Re: Does Budo require a sense of shame?
Ron, I think I can clear some of this up.
When Saotome sensei finishes yelling at us, not many people know how to interpret that. The cultural translation of this is that he wants us to focus on letting go of our habits and really try to see more of what's going on with his technique (application of principles). I'm certain that would happen in Japan.
In the States, that doesn't work too often. How many people in the States get shamed by a big Japanese sensei and the only thing they take away from that expereince is 'well when I have more power and authority, I'll have kohai that I can yell at too'? Probably more people than those who say 'I'd better pay close attention to the difference between my current habits and what sensei is doing'.

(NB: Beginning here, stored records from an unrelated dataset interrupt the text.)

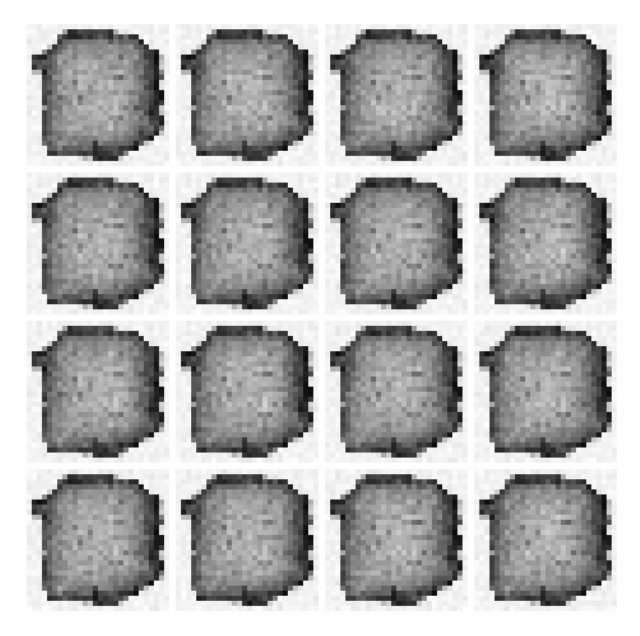
This pattern is drawn by a Shadertoy shader. Its source:

```glsl
#define TILES 4.0
#define CELLS 28.0
#define ORIGIN vec2(0.0417, 0.0380)
#define PITCH vec2(0.2331, 0.2332)
#define TILE_SIZE vec2(0.2227, 0.2231)
#define PAPER 0.995
#define GROUND 0.95
#define CORE 0.71
#define ROUGHNESS 0.9
#define GRAIN 0.20
#define TILE_GRAIN 0.11
#define EDGE_PX 1.3

vec2 gradientAt(vec2 p) {
    vec3 q = fract(p.xyx * vec3(0.1031, 0.1030, 0.0973));
    q += dot(q, q.yzx + 33.33);
    float angle = 6.28318 * fract((q.x + q.y) * q.z);
    return vec2(cos(angle), sin(angle));
}

float gradientNoise(vec2 p) {
    vec2 i = floor(p), f = p - i;
    vec2 u = f * f * f * (f * (f * 6.0 - 15.0) + 10.0);
    vec2 e = vec2(1.0, 0.0);
    float a = dot(gradientAt(i), f);
    float b = dot(gradientAt(i + e.xy), f - e.xy);
    float c = dot(gradientAt(i + e.yx), f - e.yx);
    float d = dot(gradientAt(i + e.xx), f - e.xx);
    return mix(mix(a, b, u.x), mix(c, d, u.x), u.y);
}

float boxDistance(vec2 p, vec2 halfSize, float radius) {
    vec2 q = abs(p) - halfSize + radius;
    return length(max(q, 0.0)) + min(max(q.x, q.y), 0.0) - radius;
}

// Outline in cell units, y pointing down
float blobDistance(vec2 p) {
    float d = boxDistance(p - vec2(14.8, 14.0), vec2(11.5, 12.1), 3.0);
    d = max(d, (9.3 - p.x - p.y) * 0.707);
    d = max(d, (p.x - p.y - 19.7) * 0.707);
    d = max(d, dot(p, vec2(0.507, 0.862)) - 31.9);
    d += ROUGHNESS * gradientNoise(p * 0.43 + 5.2);
    // Lugs on the left, top and bottom
    d = min(d, boxDistance(p - vec2(3.0, 7.8), vec2(1.9, 1.4), 0.3));
    d = min(d, boxDistance(p - vec2(12.5, 2.0), vec2(4.2, 1.0), 0.2));
    return min(d, boxDistance(p - vec2(15.5, 26.0), vec2(2.0, 0.9), 0.2));
}

float cellShade(vec2 cell, vec2 tile) {
    if (any(lessThan(cell, vec2(0.0))) || any(greaterThanEqual(cell, vec2(CELLS))))
        return PAPER;
    vec2 p = cell + 0.5;
    vec2 seed = tile * vec2(47.3, 61.7) + 19.1;
    float grain = gradientNoise(p * 0.73 + 3.7);
    float ownGrain = gradientNoise(p * 0.69 + seed);
    float blotch = gradientNoise(p * 0.16 + seed.yx);
    float d = blobDistance(p);
    float depth = max(-d, 0.0);

    // Dark rim: narrow on top, wide on the sides, paler at lower left
    float below = smoothstep(3.0, 9.0, p.y);
    float left = 1.0 - smoothstep(4.0, 13.0, p.x);
    float right = smoothstep(17.0, 25.0, p.x);
    float rim = 0.11 + 0.13 * left * smoothstep(9.0, 13.0, p.y);
    float falloff = mix(1.9, 2.9, below) + 0.9 * right;
    float shade = mix(CORE, rim, exp(-depth / falloff));
    shade -= 0.09 * right * below * (1.0 - smoothstep(16.0, 20.0, p.y));

    // Grain, pits and a short crack
    shade += GRAIN * grain + TILE_GRAIN * ownGrain + 0.07 * blotch;
    float pits = gradientNoise(p * 0.87 + 41.3);
    shade -= 0.18 * smoothstep(0.34, 0.46, pits) * smoothstep(2.0, 5.0, depth);
    shade -= 0.20 * (1.0 - smoothstep(0.3, 0.8, length(p - 12.5)));
    shade -= 0.16 * (1.0 - smoothstep(0.0, 0.5, boxDistance(p - vec2(13.5, 24.5), vec2(0.3, 1.2), 0.0)));

    float ground = GROUND + 0.07 * grain + 0.06 * ownGrain;
    float cover = 1.0 - smoothstep(-0.15, 0.55, d);
    return clamp(mix(ground, shade, cover), 0.05, 1.0);
}

void mainImage(out vec4 fragColor, in vec2 fragCoord) {
    vec2 uv = fragCoord / iResolution.xy;
    uv.y = 1.0 - uv.y;

    // Grid of tiles, split in the middle of each gutter
    vec2 grid = (uv - ORIGIN) / PITCH;
    vec2 tile = floor(grid + 0.5 * (1.0 - TILE_SIZE / PITCH));
    vec2 cellsPerUnit = CELLS / TILE_SIZE;
    vec2 pos = (grid - tile) * PITCH * cellsPerUnit;

    // Blend the four nearest cells over a thin seam
    vec2 seam = min(EDGE_PX * cellsPerUnit / iResolution.xy, vec2(1.0));
    vec2 corner = floor(pos - 0.5);
    vec2 f = clamp((pos - 1.0 - corner) / seam + 0.5, 0.0, 1.0);
    float shade = PAPER;
    if (all(greaterThanEqual(tile, vec2(0.0))) && all(lessThan(tile, vec2(TILES)))) {
        float top = mix(cellShade(corner, tile), cellShade(corner + vec2(1.0, 0.0), tile), f.x);
        float bottom = mix(cellShade(corner + vec2(0.0, 1.0), tile), cellShade(corner + 1.0, tile), f.x);
        shade = mix(top, bottom, f.y);
    }
    fragColor = vec4(vec3(shade), 1.0);
}
```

As I see it, the majority of the folks training aikido in the States are typically the kids who grew up after the 50s where you were supposed to be a good little boys and girls. The students of today are the generation of people who rebelled against being shamed - of course typically they will shame everyone else but demand respect for themselves. (Read Alice Miller if you dare.)
We have to be careful to treat our kohai with all the same respect and tolerance for mistakes as we treat our sempai. In my opinion, when someone in class hurts someone else due to thoughtlessness or carelessness then they need to be made aware of it; but "shame" is up to them, not up to you to dish out to them. If they are continually not safe, they should be kicked out and again without shame.